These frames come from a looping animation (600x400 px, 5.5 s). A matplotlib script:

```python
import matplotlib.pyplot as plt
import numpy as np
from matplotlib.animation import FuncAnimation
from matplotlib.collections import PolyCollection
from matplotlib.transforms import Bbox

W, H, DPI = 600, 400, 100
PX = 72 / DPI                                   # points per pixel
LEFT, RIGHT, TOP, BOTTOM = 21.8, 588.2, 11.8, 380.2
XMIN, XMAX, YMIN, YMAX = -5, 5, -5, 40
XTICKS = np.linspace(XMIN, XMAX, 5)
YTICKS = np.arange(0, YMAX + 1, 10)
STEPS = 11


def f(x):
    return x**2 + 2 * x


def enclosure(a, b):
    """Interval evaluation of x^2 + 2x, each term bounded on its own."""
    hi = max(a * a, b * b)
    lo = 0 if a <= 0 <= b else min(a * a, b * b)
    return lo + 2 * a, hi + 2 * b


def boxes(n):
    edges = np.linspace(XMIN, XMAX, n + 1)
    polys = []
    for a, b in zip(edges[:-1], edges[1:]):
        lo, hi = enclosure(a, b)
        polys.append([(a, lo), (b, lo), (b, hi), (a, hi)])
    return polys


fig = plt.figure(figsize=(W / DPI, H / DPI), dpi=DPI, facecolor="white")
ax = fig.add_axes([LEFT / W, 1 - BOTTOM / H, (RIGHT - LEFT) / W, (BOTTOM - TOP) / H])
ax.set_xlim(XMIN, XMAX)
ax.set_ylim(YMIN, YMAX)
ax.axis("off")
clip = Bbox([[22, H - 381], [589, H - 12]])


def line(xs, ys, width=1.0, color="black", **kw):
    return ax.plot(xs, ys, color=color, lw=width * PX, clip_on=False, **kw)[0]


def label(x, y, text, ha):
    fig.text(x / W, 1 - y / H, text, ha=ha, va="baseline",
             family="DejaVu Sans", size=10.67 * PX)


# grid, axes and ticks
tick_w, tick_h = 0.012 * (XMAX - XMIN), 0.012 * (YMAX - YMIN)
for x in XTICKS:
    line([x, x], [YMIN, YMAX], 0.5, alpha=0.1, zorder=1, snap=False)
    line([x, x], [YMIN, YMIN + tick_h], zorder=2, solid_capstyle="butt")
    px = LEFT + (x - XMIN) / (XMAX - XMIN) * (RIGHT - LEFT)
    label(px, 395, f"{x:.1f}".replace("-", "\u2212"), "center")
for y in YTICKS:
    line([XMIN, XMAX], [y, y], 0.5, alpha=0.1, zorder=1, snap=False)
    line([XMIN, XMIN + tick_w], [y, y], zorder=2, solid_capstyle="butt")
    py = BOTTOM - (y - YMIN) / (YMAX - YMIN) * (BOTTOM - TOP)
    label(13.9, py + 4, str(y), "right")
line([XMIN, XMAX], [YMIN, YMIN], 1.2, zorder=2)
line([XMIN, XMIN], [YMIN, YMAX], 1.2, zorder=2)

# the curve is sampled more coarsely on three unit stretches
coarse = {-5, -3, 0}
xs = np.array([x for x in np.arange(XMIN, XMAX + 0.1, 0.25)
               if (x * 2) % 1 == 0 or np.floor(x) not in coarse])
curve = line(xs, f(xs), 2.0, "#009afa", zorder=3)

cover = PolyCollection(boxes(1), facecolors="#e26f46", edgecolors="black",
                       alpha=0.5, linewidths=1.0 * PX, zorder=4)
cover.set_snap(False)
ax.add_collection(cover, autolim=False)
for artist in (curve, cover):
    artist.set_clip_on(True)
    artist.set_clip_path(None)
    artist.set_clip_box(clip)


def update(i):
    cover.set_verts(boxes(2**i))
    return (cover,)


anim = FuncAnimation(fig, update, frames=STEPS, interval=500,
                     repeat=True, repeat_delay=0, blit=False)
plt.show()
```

What the task asks:
Type out the entries again, word for word.

Answer for the task:
These frames come from a looping animation (600x400 px, 5.5 s). A matplotlib script:

```python
import matplotlib.pyplot as plt
import numpy as np
from matplotlib.animation import FuncAnimation
from matplotlib.collections import PolyCollection
from matplotlib.transforms import Bbox

W, H, DPI = 600, 400, 100
PX = 72 / DPI                                   # points per pixel
LEFT, RIGHT, TOP, BOTTOM = 21.8, 588.2, 11.8, 380.2
XMIN, XMAX, YMIN, YMAX = -5, 5, -5, 40
XTICKS = np.linspace(XMIN, XMAX, 5)
YTICKS = np.arange(0, YMAX + 1, 10)
STEPS = 11


def f(x):
    return x**2 + 2 * x


def enclosure(a, b):
    """Interval evaluation of x^2 + 2x, each term bounded on its own."""
    hi = max(a * a, b * b)
    lo = 0 if a <= 0 <= b else min(a * a, b * b)
    return lo + 2 * a, hi + 2 * b


def boxes(n):
    edges = np.linspace(XMIN, XMAX, n + 1)
    polys = []
    for a, b in zip(edges[:-1], edges[1:]):
        lo, hi = enclosure(a, b)
        polys.append([(a, lo), (b, lo), (b, hi), (a, hi)])
    return polys


fig = plt.figure(figsize=(W / DPI, H / DPI), dpi=DPI, facecolor="white")
ax = fig.add_axes([LEFT / W, 1 - BOTTOM / H, (RIGHT - LEFT) / W, (BOTTOM - TOP) / H])
ax.set_xlim(XMIN, XMAX)
ax.set_ylim(YMIN, YMAX)
ax.axis("off")
clip = Bbox([[22, H - 381], [589, H - 12]])


def line(xs, ys, width=1.0, color="black", **kw):
    return ax.plot(xs, ys, color=color, lw=width * PX, clip_on=False, **kw)[0]


def label(x, y, text, ha):
    fig.text(x / W, 1 - y / H, text, ha=ha, va="baseline",
             family="DejaVu Sans", size=10.67 * PX)


# grid, axes and ticks
tick_w, tick_h = 0.012 * (XMAX - XMIN), 0.012 * (YMAX - YMIN)
for x in XTICKS:
    line([x, x], [YMIN, YMAX], 0.5, alpha=0.1, zorder=1, snap=False)
    line([x, x], [YMIN, YMIN + tick_h], zorder=2, solid_capstyle="butt")
    px = LEFT + (x - XMIN) / (XMAX - XMIN) * (RIGHT - LEFT)
    label(px, 395, f"{x:.1f}".replace("-", "\u2212"), "center")
for y in YTICKS:
    line([XMIN, XMAX], [y, y], 0.5, alpha=0.1, zorder=1, snap=False)
    line([XMIN, XMIN + tick_w], [y, y], zorder=2, solid_capstyle="butt")
    py = BOTTOM - (y - YMIN) / (YMAX - YMIN) * (BOTTOM - TOP)
    label(13.9, py + 4, str(y), "right")
line([XMIN, XMAX], [YMIN, YMIN], 1.2, zorder=2)
line([XMIN, XMIN], [YMIN, YMAX], 1.2, zorder=2)

# the curve is sampled more coarsely on three unit stretches
coarse = {-5, -3, 0}
xs = np.array([x for x in np.arange(XMIN, XMAX + 0.1, 0.25)
               if (x * 2) % 1 == 0 or np.floor(x) not in coarse])
curve = line(xs, f(xs), 2.0, "#009afa", zorder=3)

cover = PolyCollection(boxes(1), facecolors="#e26f46", edgecolors="black",
                       alpha=0.5, linewidths=1.0 * PX, zorder=4)
cover.set_snap(False)
ax.add_collection(cover, autolim=False)
for artist in (curve, cover):
    artist.set_clip_on(True)
    artist.set_clip_path(None)
    artist.set_clip_box(clip)


def update(i):
    cover.set_verts(boxes(2**i))
    return (cover,)


anim = FuncAnimation(fig, update, frames=STEPS, interval=500,
                     repeat=True, repeat_delay=0, blit=False)
plt.show()
```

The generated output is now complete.